van Rosse F, Suurmond J, Wagner C, et al. BMJ Open. 2016;6:e009052.
This study used interviews with health care providers, patients, and caregivers to explore the safety issues associated with limited language proficiency. Caregivers often had to assume roles (such as interpreting) that had the potential to impair patient safety. A WebM&M commentary discussed a serious medication error arising from a language barrier.
Kemper PF, de Bruijne M, van Dyck C, et al. BMJ Qual Saf. 2016;25:577-87.
This study found that classroom-based crew resource management training for intensive care unit staff was well received and improved self-reported situational awareness tactics, safety culture, and job satisfaction. However, there were no measurable changes in professional communication or patient outcomes compared to control groups.
Kristensen S, Hammer A, Bartels P, et al. Int J Qual Health Care. 2015;27:499-506.
In this study, health care organizations that have quality management systems in place had higher safety culture scores than those without such systems. As with prior studies, leaders expressed more positive safety culture than frontline clinicians.

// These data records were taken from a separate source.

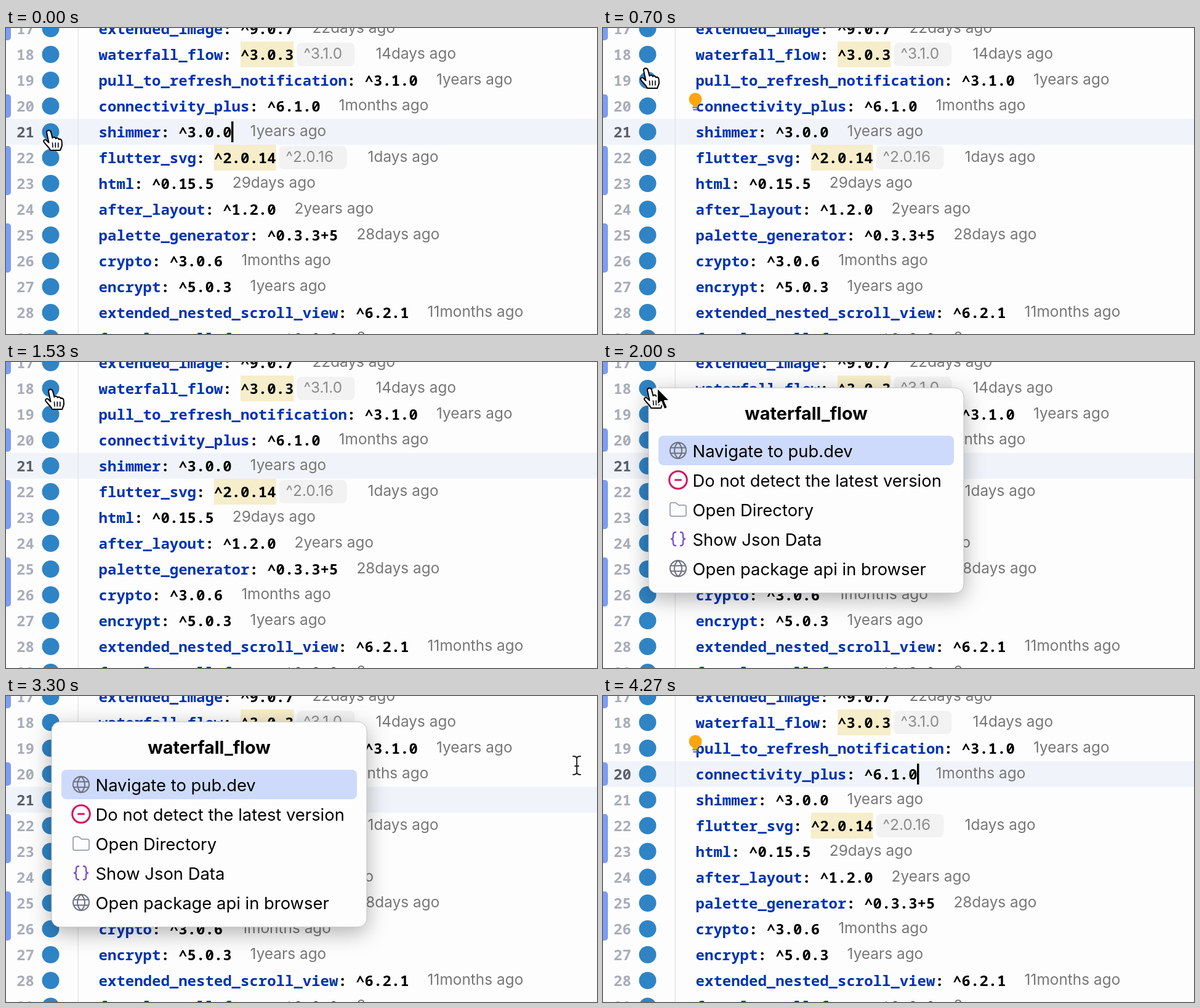
An HTML page that plays this animation: 960 px wide and 498 px high, repeating every 4310 ms.

```html
<!DOCTYPE html>
<html lang="en">
<head>
<meta charset="utf-8">
<title>Dependency list</title>
<style>
  html, body { margin: 0; width: 100%; height: 100%; overflow: hidden; background: #fdfdfd; }
  svg { display: block; width: 100%; height: 100%; }
  text { white-space: pre; font-optical-sizing: none; }
  .code, .num { font: 800 24px "Noto Sans Mono", "DejaVu Sans Mono", monospace; font-variant-ligatures: none; }
  .num { font-weight: 700; fill: #a9adbb; }
  .num.on { fill: #5c606c; }
  .key { fill: #0033b3; }
  .age, .next { font: 400 24.4px Inter, "Liberation Sans", sans-serif; fill: #777; }
  .next { fill: #8b8b8b; }
  .item { font: 400 27.4px Inter, "Liberation Sans", sans-serif; }
  .title { font: 700 28.8px Inter, "Liberation Sans", sans-serif; text-anchor: middle; }
  .line { fill: none; stroke-linecap: round; stroke-linejoin: round; }
  #panel { filter: drop-shadow(0 9px 17px rgba(0, 0, 0, .3)); }
</style>
</head>
<body>
<svg id="stage" viewBox="0 0 960 498" preserveAspectRatio="none"></svg>
<script>
const LOOP = 4310, ROW = 42, CHAR = 14.4, LEFT = 150.6, FIRST = 17;

// name, version, age, newer version
const deps = [
  ['extended_image', '^9.0.7', '22days'],
  ['waterfall_flow', '^3.0.3', '14days', '^3.1.0'],
  ['pull_to_refresh_notification', '^3.1.0', '1years'],
  ['connectivity_plus', '^6.1.0', '1months'],
  ['shimmer', '^3.0.0', '1years'],
  ['flutter_svg', '^2.0.14', '1days', '^2.0.16'],
  ['html', '^0.15.5', '29days'],
  ['after_layout', '^1.2.0', '2years'],
  ['palette_generator', '^0.3.3+5', '28days'],
  ['crypto', '^3.0.6', '1months'],
  ['encrypt', '^5.0.3', '1years'],
  ['extended_nested_scroll_view', '^6.2.1', '11months'],
  ['fontal_scroll_fects', '^0.0.0', '2years']
];

function add(parent, tag, attrs, content) {
  const el = document.createElementNS('http://www.w3.org/2000/svg', tag);
  for (const k in attrs) el.setAttribute(k, attrs[k]);
  if (content) el.textContent = content;
  return parent.appendChild(el);
}
const stage = document.getElementById('stage');
const group = (parent = stage, attrs = {}) => add(parent, 'g', attrs);
const rect = (p, x, y, width, height, fill, rx = 0) => add(p, 'rect', { x, y, width, height, fill, rx });
const label = (p, cls, x, y, text) => add(p, 'text', { class: cls, x, y }, text);
const stroke = (p, d, color, width) =>
  add(p, 'path', { d, class: 'line', stroke: color, 'stroke-width': width });
const rowTop = n => 148 + (n - 21) * ROW;
const show = (el, on) => el.setAttribute('visibility', on ? 'visible' : 'hidden');
const place = (el, x, y) => el.setAttribute('transform', `translate(${x} ${y})`);

// editor
rect(stage, 0, 0, 960, 498, '#fdfdfd');
const band = rect(stage, 0, 0, 960, ROW, '#f0f4fa');
rect(stage, 116.5, 0, 1.5, 498, '#e4e5ea');
for (const [from, to] of [[16, 17], [20, 20], [22, 23], [25, 26]])
  rect(stage, -8, rowTop(from) + 2, 16, (to - from + 1) * ROW - 4, '#7b9df4', 5);

const nums = deps.map(([name, version, age, next], i) => {
  const n = FIRST + i, top = rowTop(n);
  const start = LEFT + (name.length + 2) * CHAR;
  let end = start + version.length * CHAR;
  if (next) rect(stage, start, top, end - start, ROW, '#f6edca');
  const line = label(stage, 'code', LEFT, top + 30);
  add(line, 'tspan', { class: 'key' }, name);
  add(line, 'tspan', {}, ': ' + version);
  if (next) {
    const wide = next.length > 6 ? 110 : 94;
    rect(stage, end + 5, top + 2, wide, 38, '#f2f2f2', 8);
    label(stage, 'next', end + 16, top + 28, next);
    end += wide + 9;
  }
  label(stage, 'age', end + 30, top + 28, age + ' ago');
  add(stage, 'circle', { cx: 72.5, cy: top + 21, r: 14, fill: '#2f84c6' });
  return label(stage, 'num', 17, top + 30, String(n));
});

const caret = rect(stage, 0, 0, 3.4, 34, '#000');
const bulb = group();
add(bulb, 'circle', { cx: 150, cy: 0, r: 10.5, fill: '#fca510' });
rect(bulb, 146, 5, 8, 7, '#fca510');
stroke(bulb, 'M146 13.5h8M147 17h6', '#6c707e', 2);

// popup menu
const menu = group();
const panel = rect(menu, 74, 42, 512, 334, '#fdfdfd', 14);
panel.id = 'panel';
panel.setAttribute('stroke', '#c2c3c8');
label(menu, 'title', 330, 94, 'waterfall_flow');
rect(menu, 90, 120, 480, 48, '#cddafb', 8);
['Navigate to pub.dev', 'Do not detect the latest version', 'Open Directory',
  'Show Json Data', 'Open package api in browser'
].forEach((text, i) => label(menu, 'item', 145.5, 155 + i * 48, text));

const icon = y => group(menu, { transform: `translate(122 ${y})` });
function globe(y) {
  stroke(icon(y), 'M-13 0a13 13 0 1 0 26 0a13 13 0 1 0-26 0M-12-4.5H12M-12 4.5H12' +
    'M0-13C-8-6-8 6 0 13C8 6 8-6 0-13', '#6c707e', 2);
}
globe(144);
globe(336);
stroke(icon(192), 'M-14.3 0a14.3 14.3 0 1 0 28.6 0a14.3 14.3 0 1 0-28.6 0M-4.5 0H4.5', '#d5145f', 3);
stroke(icon(240), 'M-13-8q0-3 3-3h6l5 4h9q3 0 3 3v12q0 3-3 3h-20q-3 0-3-3z', '#a5a9b8', 2);
stroke(icon(288), 'M-4-11q-4 0-4 4v3q0 4-3 4q3 0 3 4v3q0 4 4 4' +
  'M4-11q4 0 4 4v3q0 4 3 4q-3 0-3 4v3q0 4-4 4', '#7a4fdc', 2.4);

// pointers
const hand = group();
add(hand, 'path', {
  d: 'M-4 3C-4-1.5 2-1.5 3 2.5L5.5 12C7 10 10 10.5 10.8 13C12.5 11.3 15.5 12 16 14.5' +
    'C18 13 20.5 14.5 20.6 17.5L21 23C21 27 18.5 29 18.3 32H2C1 28-5 23.5-8.5 18.5' +
    'C-10 15-6 13.5-3.5 16.5L-.5 19.5Z',
  fill: '#fff', stroke: '#000', 'stroke-width': 2, 'stroke-linejoin': 'round'
});
stroke(hand, 'M5.5 20l.6 7M10.3 20v7M14.8 20v7', '#000', 1.6);

const arrow = group();
add(arrow, 'path', {
  d: 'M0 0V28L6.5 22.5L11.5 35L17 32.5L12 21H20.5Z',
  fill: '#000', stroke: '#fff', 'stroke-width': 2, 'stroke-linejoin': 'round'
});

const beam = group();
const ring = add(beam, 'circle', { r: 32.5, fill: '#fdfdfd', stroke: '#000', 'stroke-width': 2.8 });
const beamPath = 'M-6-15q6 0 6 4q0-4 6-4M0-11V11M-6 15q6 0 6-4q0 4 6 4M-3 1H3';
stroke(beam, beamPath, '#fff', 4);
stroke(beam, beamPath, '#222', 2);

// keys: [time, x, y], eased between neighbours
function along(keys, t) {
  let a = keys[0];
  for (const b of keys) {
    if (t < b[0]) {
      const u = Math.max(0, (t - a[0]) / (b[0] - a[0] || 1)), e = u * u * (3 - 2 * u);
      return [a[1] + (b[1] - a[1]) * e, a[2] + (b[2] - a[2]) * e];
    }
    a = b;
  }
  return [a[1], a[2]];
}
const handPath = [[80, 70, 167], [600, 70, 66], [800, 70, 66], [1150, 73, 45], [1800, 73, 45], [1950, 76, 43]];
const arrowPath = [[2100, 88, 42], [2600, 975, 90]];
const beamMove = [[3230, 975, 110], [3450, 780, 122], [3800, 780, 122], [4050, 790, -40]];
const within = (t, from, to) => t >= from && t < to;

function draw(t) {
  const active = t < 3670 ? 21 : 20, top = rowTop(active);
  band.setAttribute('y', top);
  nums.forEach((el, i) => el.classList.toggle('on', FIRST + i === active));

  const [name, version] = deps[active - FIRST];
  caret.setAttribute('x', LEFT + (name.length + 2 + version.length) * CHAR - .6);
  caret.setAttribute('y', top + 4);
  const blink = active === 21 ? t % 1000 : t - 3670;
  show(caret, blink < 500 || t > 4170 || within(t, 3400, 3670));

  place(bulb, 0, top - 32);
  show(bulb, within(t, 400, 1070) || t >= 4000);
  show(menu, within(t, 1650, 3400));

  place(hand, ...along(handPath, t));
  show(hand, t < 2100);
  place(arrow, ...along(arrowPath, t));
  show(arrow, within(t, 1930, 2600));
  place(beam, ...along(beamMove, t));
  show(beam, within(t, 3230, 4050));
  show(ring, within(t, 3400, 3640));
}

const begin = performance.now();
function tick() {
  draw((performance.now() - begin) % LOOP);
  requestAnimationFrame(tick);
}
draw(0);
requestAnimationFrame(tick);
</script>
</body>
</html>
```
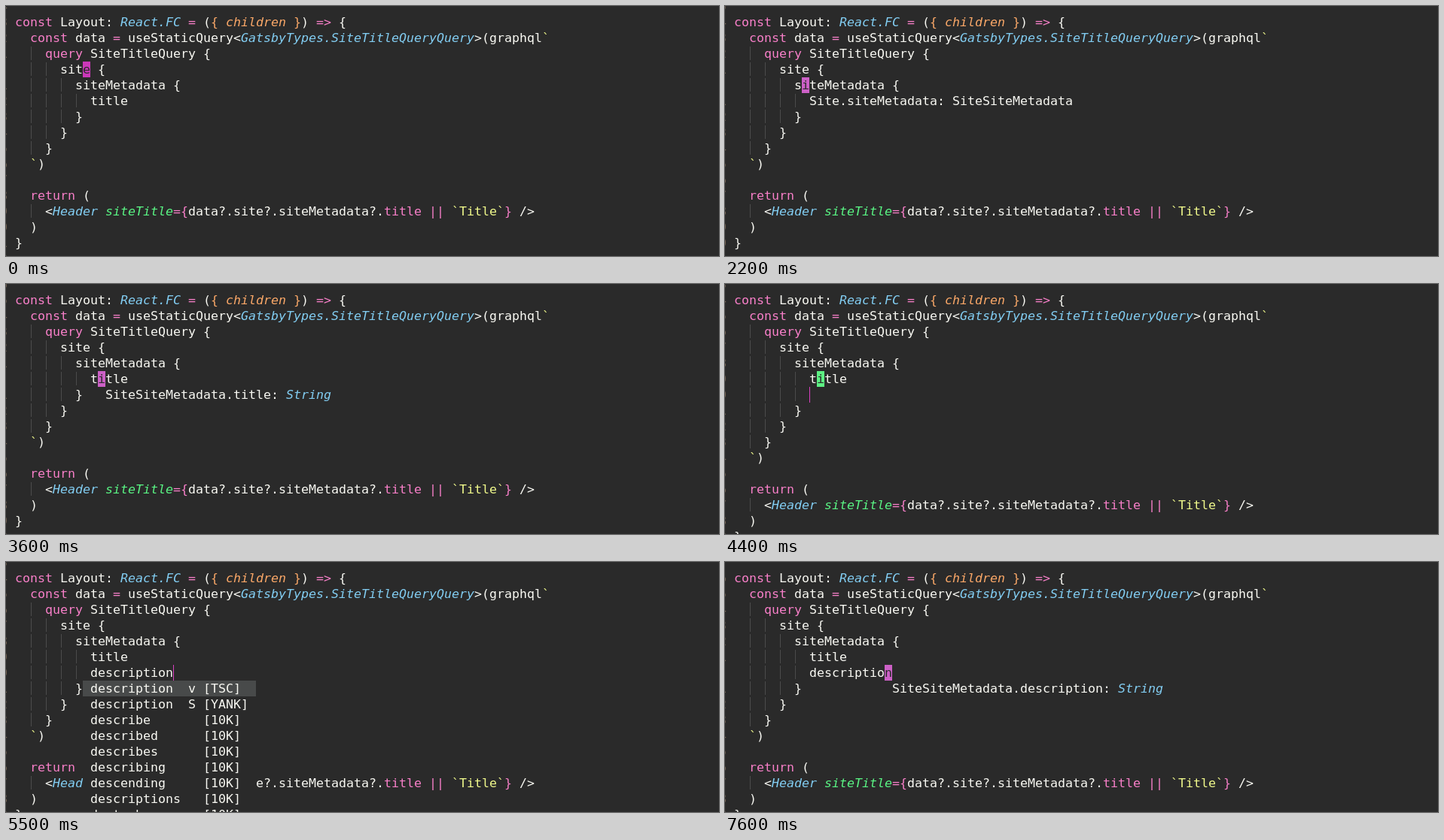
Animation of 947 by 333 pixels, one loop 8 s. Source, as an HTML page:

```html
<!DOCTYPE html>
<html lang="en">
<head>
<meta charset="utf-8">
<title>Editor</title>
<style>
  html, body { margin: 0; width: 100%; height: 100%; overflow: hidden; background: #2a2a2a; }
  #screen {
    position: relative; width: 947px; height: 333px; overflow: hidden;
    font: 16.61px/21px "DejaVu Sans Mono", monospace;
    font-variant-ligatures: none; color: #f8f8f2;
  }
  #screen div { position: absolute; height: 21px; white-space: pre; }
  .p { color: #f77fc8; }
  .c { color: #82cdf2; font-style: italic; }
  .o { color: #fba868; }
  .oi { color: #fba868; font-style: italic; }
  .g { color: #5af584; font-style: italic; }
  .y { color: #f1fa8c; }
  .num { color: #7d6a58; }
  .guide { background: #4b4b4b; width: 1px; }
  .panel { background: #2a2a2a; }
  .pick, .bar { background: #484a4a; }
  .cursor { background: #cb38b9; color: #2a2a2a; }
  .cursor.held { background: #cc60c6; }
  .ghost { background: #5df083; color: #2a2a2a; }
  .caret { background: #d83fc0; }
</style>
</head>
<body>
<div id="screen"></div>
<script>
const screen_ = document.getElementById('screen');
const CELL = 10, ROW = 21, LEFT = 12, TOP = 11, LOOP = 8000;

// Each line: indent, then class / text pairs
const head = [
  [0, 'p', 'const', '', ' Layout: ', 'c', 'React.FC', 'p', ' = ', '', '(', 'o', '{ ',
    'oi', 'children', 'o', ' }', '', ') ', 'p', '=>', '', ' {'],
  [2, 'p', 'const', '', ' data ', 'p', '=', '', ' useStaticQuery<',
    'c', 'GatsbyTypes.SiteTitleQueryQuery', '', '>(graphql', 'y', '`'],
  [4, 'p', 'query', '', ' SiteTitleQuery {'],
  [6, '', 'site {'],
  [8, '', 'siteMetadata {'],
  [10, '', 'title']
];
const tail = [
  [8, '', '}'],
  [6, '', '}'],
  [4, '', '}'],
  [2, 'y', '`', '', ')'],
  [0],
  [2, 'p', 'return', '', ' ('],
  [4, '', '<', 'c', 'Header', '', ' ', 'g', 'siteTitle', 'p', '={', '', 'data?.site?.siteMetadata?.',
    'p', 'title || ', 'y', '`Title`', 'p', '}', '', ' />'],
  [2, '', ')'],
  [0, '', '}']
];

const first = ['description  v [TSC]', 'description  S [YANK]'];
const wordRows = words => first.concat(words.split(' ').map(w => w.padEnd(15) + '[10K]'));
const desMenu = { rows: wordRows('desk design desire desert desktop designs despite'), bar: true };
const descMenu = { rows: wordRows('describe described describes describing descending descriptions deutsch') };

const siteTip = [4, 9, '', ' Query.site: Site'];
const metaTip = [5, 9, '', ' Site.siteMetadata: SiteSiteMetadata'];
const titleTip = [6, 11, '', ' SiteSiteMetadata.title: ', 'c', 'String'];
const descTip = [7, 20, '', ' SiteSiteMetadata.description: ', 'c', 'String'];

// at: cursor row, column, character; ghost: the same for the green mark
const onSite = [3, 9, 'e'], onMeta = [4, 9, 'i'], onTitle = [5, 11, 'i'], onDesc = [6, 20, 'n'];
const states = [
  { t: 0, at: onSite },
  { t: 500, at: onSite, tip: siteTip, held: true },
  { t: 1400, at: [4, 9, ' '], tip: siteTip, ghost: onSite },
  { t: 1500, at: onMeta, ghost: onSite },
  { t: 1600, at: onMeta },
  { t: 2200, at: onMeta, tip: metaTip, held: true },
  { t: 2900, at: [5, 9, ' '], tip: metaTip, ghost: onMeta },
  { t: 3000, at: [5, 10, 'S'], tip: metaTip, ghost: onMeta },
  { t: 3200, at: [5, 10, 't'], ghost: onMeta },
  { t: 3300, at: onTitle },
  { t: 3600, at: onTitle, tip: titleTip, held: true },
  { t: 4400, typed: '', insert: true, ghost: onTitle },
  { t: 4600, typed: 'd', insert: true },
  { t: 4700, typed: 'de', insert: true, menu: desMenu },
  { t: 4800, typed: 'des', insert: true, menu: desMenu },
  { t: 5100, typed: 'desc', insert: true, menu: descMenu },
  { t: 5500, typed: 'description', insert: true, menu: descMenu, picked: true },
  { t: 6500, typed: 'description', insert: true },
  { t: 7000, typed: 'description', at: onDesc },
  { t: 7600, typed: 'description', at: onDesc, tip: descTip, held: true }
];

function box(cls, x, y, w, h, text = '') {
  const el = document.createElement('div');
  el.className = cls;
  el.style.cssText = `left:${x}px;top:${y}px;` + (w ? `width:${w}px;` : '') + (h ? `height:${h}px` : '');
  el.textContent = text;
  screen_.append(el);
}
const xOf = col => LEFT + col * CELL;
const yOf = row => TOP + row * ROW;
const put = (row, col, text, cls = '') => box(cls, xOf(col), yOf(row), 0, 0, text);
const fill = (cls, row, col, cols, rows = 1) => box(cls, xOf(col), yOf(row), cols * CELL, rows * ROW);
const cell = (cls, [row, col, ch]) => box(cls, xOf(col), yOf(row), CELL, ROW, ch);

function putRuns(row, col, runs) {
  for (let i = 0; i < runs.length; i += 2) {
    put(row, col, runs[i + 1], runs[i]);
    col += runs[i + 1].length;
  }
}

function drawNumbers(s) {
  for (let row = -1; row < 16; row++) {
    const n = s.insert ? row + 4 : Math.abs(row - s.at[0]);
    if (s.insert || n) put(row, -2, n % 10, 'num');
  }
}

function drawMenu({ rows, bar }, picked) {
  const cols = bar ? 24 : 23;
  fill('panel', 7, 9, cols, rows.length);
  if (bar) fill('bar', 7, 9 + cols, 1, rows.length);
  if (picked) fill('pick', 7, 9, cols);
  rows.forEach((text, i) => put(7 + i, 10, text));
}

function draw(s) {
  screen_.textContent = '';
  drawNumbers(s);
  const extra = s.typed === undefined ? [] : [[10, '', s.typed]];
  [...head, ...extra, ...tail].forEach(([indent, ...runs], row) => {
    for (let col = 2; col < indent; col += 2) box('guide', xOf(col) + 1, yOf(row) + 1, 1, 18);
    putRuns(row, indent, runs);
  });
  if (s.tip) {
    const [row, col, ...runs] = s.tip;
    fill('panel', row, col, runs.filter((_, i) => i % 2).join('').length);
    putRuns(row, col, runs);
  }
  if (s.menu) drawMenu(s.menu, s.picked);
  if (s.ghost) cell('ghost', s.ghost);
  if (s.insert) box('caret', xOf(10 + s.typed.length), yOf(6), 1, ROW);
  else cell(s.held ? 'cursor held' : 'cursor', s.at);
}

let shown;
function tick() {
  const t = performance.now() % LOOP;
  const now = states.filter(s => s.t <= t).pop();
  if (now !== shown) draw(shown = now);
  requestAnimationFrame(tick);
}
tick();
</script>
</body>
</html>
```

This work suggests that ongoing investment in safety culture is needed.
Baines RJ, Langelaan M, de Bruijne M, et al. BMJ Open. 2015;5:e007380.
Comparing adverse event reports from patients who died in the hospital versus patients discharged alive, this chart review study found that preventable adverse events were more likely among those who died. The authors suggest that examining deaths alone does not provide a complete picture of the epidemiology of adverse events and recommend review of multiple outcome types.
Kringos DS, Suñol R, Wagner C, et al. BMC Health Serv Res. 2015;15:277.
The variable success of patient safety interventions has been attributed to the context in which these strategies have been implemented. In this systematic review, researchers found that contextual aspects that influence success of interventions are not systematically examined or reported, hindering understanding of how context affects implementation of patient safety efforts.
Verbakel NJ, Langelaan M, Verheij TJM, et al. Br J Gen Pract. 2015;65:e319-29.
Achieving sustained improvements in safety culture can be difficult. A team-based workshop and facilitated discussion around safety issues resulted in an increase in voluntary incident reporting in primary care clinics in the Netherlands.